A few days ago, the FDA released results of its tests for arsenic in rice and rice products. The conclusion of this study was basically that “agency scientists determined that the amount of detectable arsenic is too low in the rice and rice product samples to cause any immediate or short-term adverse health effects.”
But most of you probably already knew this. Otherwise we would be seeing people drop dead from just eating rice and that isn’t the case.
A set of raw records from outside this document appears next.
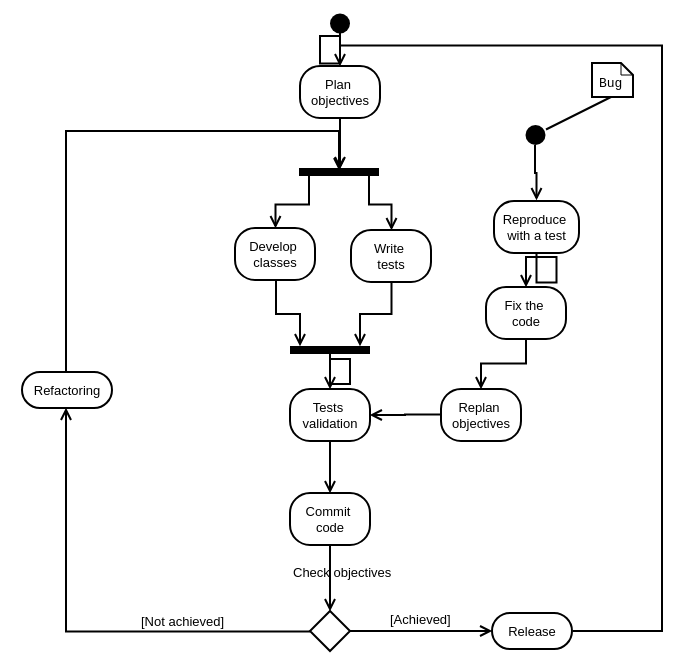
<!DOCTYPE html>
<html lang="en">
<head>
<meta charset="utf-8">
<title>Development process activity diagram</title>
<style>
:root { --ink: #000; --paper: #fff; }
* { box-sizing: border-box; }
body { margin: 0; background: var(--paper); }
.diagram {
  position: relative; width: 684px; height: 664px; overflow: hidden;
  background: var(--paper); color: var(--ink);
  font: 13px/16px "Liberation Sans", Arial, sans-serif;
}
.connectors { position: absolute; inset: 0; display: block; }
.flow { fill: none; stroke: var(--ink); stroke-width: 2; }
.arrow { marker-end: url(#arrowhead); }
.solid { fill: var(--ink); }
.outline { fill: var(--paper); stroke: var(--ink); stroke-width: 2; }
.fold { fill: none; stroke: var(--ink); stroke-width: 1; }
.activity {
  position: absolute; left: var(--x); top: var(--y); width: 82px; height: 54px;
  display: flex; flex-direction: column; align-items: center; justify-content: center;
  padding-top: 2px; border: 2px solid var(--ink); border-radius: 21px;
  background: var(--paper); white-space: nowrap;
}
.activity span:first-child:not(:last-child) { padding-right: 4px; }
.wide { width: 87px; }
.single { height: 38px; border-radius: 19px; }
.refactoring { width: 92px; }
.label { position: absolute; left: var(--x); top: var(--y); white-space: nowrap; }
.note { font-family: "Liberation Mono", monospace; }
</style>
</head>
<body>
<main class="diagram">
  <svg class="connectors" width="684" height="664" viewBox="0 0 684 664" aria-hidden="true">
    <defs>
      <marker id="arrowhead" markerUnits="userSpaceOnUse" markerWidth="14" markerHeight="14" refX="11" refY="7" orient="auto">
        <path class="flow" d="M1 2 11 7 1 12"/>
      </marker>
    </defs>

    <g class="flow">
      <path class="arrow" d="M340 33V64"/>
      <path d="M340 36H320V63.5H340"/>
      <path d="M573 631H662V45.5H340"/>
      <path class="arrow" d="M340 118V167"/>
      <path class="arrow" d="M66 372V131H339V168"/>
      <path class="arrow" d="M309 176V204.5H275.5V226"/>
      <path class="arrow" d="M369 176V204.5H391.5V228"/>
      <path class="arrow" d="M276 281V314H300V344"/>
      <path class="arrow" d="M391.5 282V314H360V344"/>
      <path class="arrow" d="M330 354V387"/>
      <path d="M330 359H350V384H330"/>
      <path class="arrow" d="M330 441V491"/>
      <path class="arrow" d="M330 545V609"/>
      <path class="arrow" d="M310 631.5H66V410"/>
      <path class="arrow" d="M350 631H490"/>
      <path d="M611 97 546 129.5"/>
      <path class="arrow" d="M535 145V173H536.5V198"/>
      <path class="arrow" d="M536.5 253V282.5H556.5V257H526V285"/>
      <path class="arrow" d="M526 339V363.5H481V387"/>
      <path class="arrow" d="M441 414.5H405V415H372"/>
    </g>

    <circle class="solid" cx="340" cy="23.5" r="10"/>
    <circle class="solid" cx="535.5" cy="135" r="10"/>
    <rect class="solid" x="299" y="168" width="80" height="8"/>
    <rect class="solid" x="290" y="346" width="80" height="8"/>
    <polygon class="outline" points="330,611 350,631 330,651 310,631"/>
    <polygon class="outline" points="592,63 621,63 633,75 633,97 592,97"/>
    <path class="fold" d="M621 63V75H633"/>
  </svg>

  <div class="activity" style="--x:299px;--y:65px"><span>Plan</span><span>objectives</span></div>
  <div class="activity" style="--x:234px;--y:227px"><span>Develop</span><span>classes</span></div>
  <div class="activity" style="--x:350px;--y:229px"><span>Write</span><span>tests</span></div>
  <div class="activity" style="--x:289px;--y:388px"><span>Tests</span><span>validation</span></div>
  <div class="activity" style="--x:289px;--y:492px"><span>Commit</span><span>code</span></div>
  <div class="activity single refactoring" style="--x:21px;--y:371px"><span>Refactoring</span></div>
  <div class="activity single" style="--x:491px;--y:612px"><span>Release</span></div>
  <div class="activity wide" style="--x:493px;--y:200px"><span>Reproduce</span><span>with a test</span></div>
  <div class="activity" style="--x:485px;--y:286px"><span>Fix the</span><span>code</span></div>
  <div class="activity" style="--x:440px;--y:388px"><span>Replan</span><span>objectives</span></div>

  <span class="label note" style="--x:599px;--y:76px">Bug</span>
  <span class="label" style="--x:293px;--y:565px">Check objectives</span>
  <span class="label" style="--x:141px;--y:614px">[Not achieved]</span>
  <span class="label" style="--x:390px;--y:612px">[Achieved]</span>
</main>
</body>
</html>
The real issue at hand is whether or not constant exposure to tiny amounts of arsenic can lead to any health risks. (This hasn’t been covered yet so you’ll have to wait!)
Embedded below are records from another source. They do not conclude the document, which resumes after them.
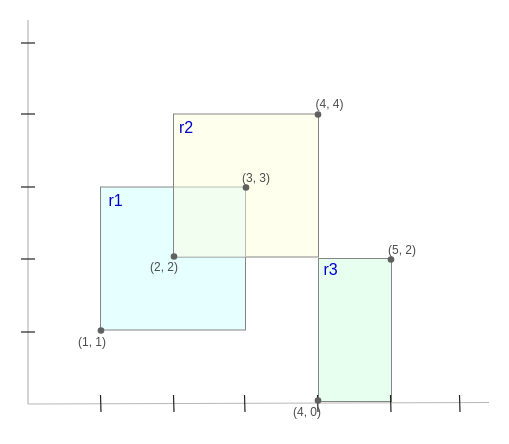
<!DOCTYPE html>
<html lang="en">
<head>
<meta charset="utf-8">
<title>Rectangles on a coordinate grid</title>
<style>
:root {
  --paper: #ffffff;
  --axis: #b8b8b8;
  --tick: #222222;
  --outline: #858585;
  --overlap-line: #b4c2b4;
  --point: #606060;
  --label: #4c4c4c;
  --name: #0000cc;
  --r1: #e6ffff;
  --r2: #ffffee;
  --r3: #e6ffee;
  --overlap: #f2fff0;
}
body { margin: 0; background: var(--paper); }
.diagram {
  position: relative;
  width: 509px;
  height: 444px;
  overflow: hidden;
  font-family: "Liberation Sans", sans-serif;
}
.plot { display: block; }
.axis { stroke: var(--axis); stroke-width: 1.2; }
.ticks { stroke: var(--tick); stroke-width: 1.2; }
.shape { stroke: var(--outline); stroke-width: 1; }
.r1 { fill: var(--r1); }
.r2 { fill: var(--r2); }
.r3 { fill: var(--r3); }
.overlap { fill: var(--overlap); }
.overlap-edge { fill: none; stroke: var(--overlap-line); }
.points { fill: var(--point); }
.name, .coord { position: absolute; white-space: nowrap; line-height: 1; }
.name { color: var(--name); font-size: 16px; }
.coord { color: var(--label); font-size: 12px; }
</style>
</head>
<body>
<main class="diagram">
  <svg class="plot" width="509" height="444" viewBox="0 0 509 444" role="img" aria-label="Three rectangles, r1, r2 and r3, on a pair of axes; r1 and r2 overlap">
    <g class="axis">
      <line x1="28" y1="20" x2="28" y2="404"/>
      <line x1="28" y1="404" x2="489" y2="402.5"/>
    </g>
    <rect class="shape r1" x="100.5" y="187" width="145" height="143"/>
    <rect class="shape r2" x="173.5" y="114" width="145" height="143"/>
    <rect class="overlap" x="174" y="187" width="71.5" height="69.5"/>
    <path class="overlap-edge" d="M174 187H245.5V256.5"/>
    <rect class="shape r3" x="318.5" y="258.5" width="73" height="143"/>
    <g class="ticks">
      <line x1="21" y1="43" x2="35" y2="43"/>
      <line x1="21" y1="114" x2="35" y2="114"/>
      <line x1="21" y1="187" x2="35" y2="187"/>
      <line x1="21" y1="259" x2="35" y2="259"/>
      <line x1="21" y1="332" x2="35" y2="332"/>
      <line x1="100.5" y1="395" x2="101" y2="412"/>
      <line x1="173.5" y1="395" x2="174" y2="412"/>
      <line x1="244.5" y1="395" x2="245" y2="412"/>
      <line x1="317.5" y1="395" x2="318" y2="412"/>
      <line x1="390.5" y1="395" x2="391" y2="412"/>
      <line x1="459.5" y1="395" x2="460" y2="412"/>
    </g>
    <g class="points">
      <circle cx="101" cy="330.5" r="3.3"/>
      <circle cx="246" cy="187.5" r="3.3"/>
      <circle cx="174" cy="256.5" r="3.3"/>
      <circle cx="318" cy="114.5" r="3.3"/>
      <circle cx="318" cy="400.5" r="3.3"/>
      <circle cx="391" cy="259.5" r="3.3"/>
    </g>
  </svg>
  <span class="name" style="left:108.5px;top:193px">r1</span>
  <span class="name" style="left:179px;top:120px">r2</span>
  <span class="name" style="left:323.5px;top:262px">r3</span>
  <span class="coord" style="left:78px;top:336px">(1, 1)</span>
  <span class="coord" style="left:242px;top:172px">(3, 3)</span>
  <span class="coord" style="left:150px;top:261px">(2, 2)</span>
  <span class="coord" style="left:315.5px;top:98px">(4, 4)</span>
  <span class="coord" style="left:293px;top:406px">(4, 0)</span>
  <span class="coord" style="left:388px;top:244px">(5, 2)</span>
</main>
</body>
</html>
All we do know for the moment is that arsenic is classified as a carcinogen and that it can cause cancer when taken in high quantities.
FDA Fails To Reassure Population
In her article, FDA’s Reassurance On Arsenic In Rice Not So Reassuring, Rachel Zimmerman wrote the following statement:
“When I read the updated FDA material… it became clear that we should still be concerned about arsenic in our rice.” In fact, even the FDA recommends diversifying grains in your diet in order to limit exposure to arsenic and to give the body enough time to remove the toxin.
Arsenic Is More Present In People Who Don’t Sweat
Most people don’t know this but arsenic tends to pile up in our skin. And the primary method used by your body to remove toxins from the skin is sweating. That’s why experts often recommend exercising or going to the sauna as a way to help your body detoxify.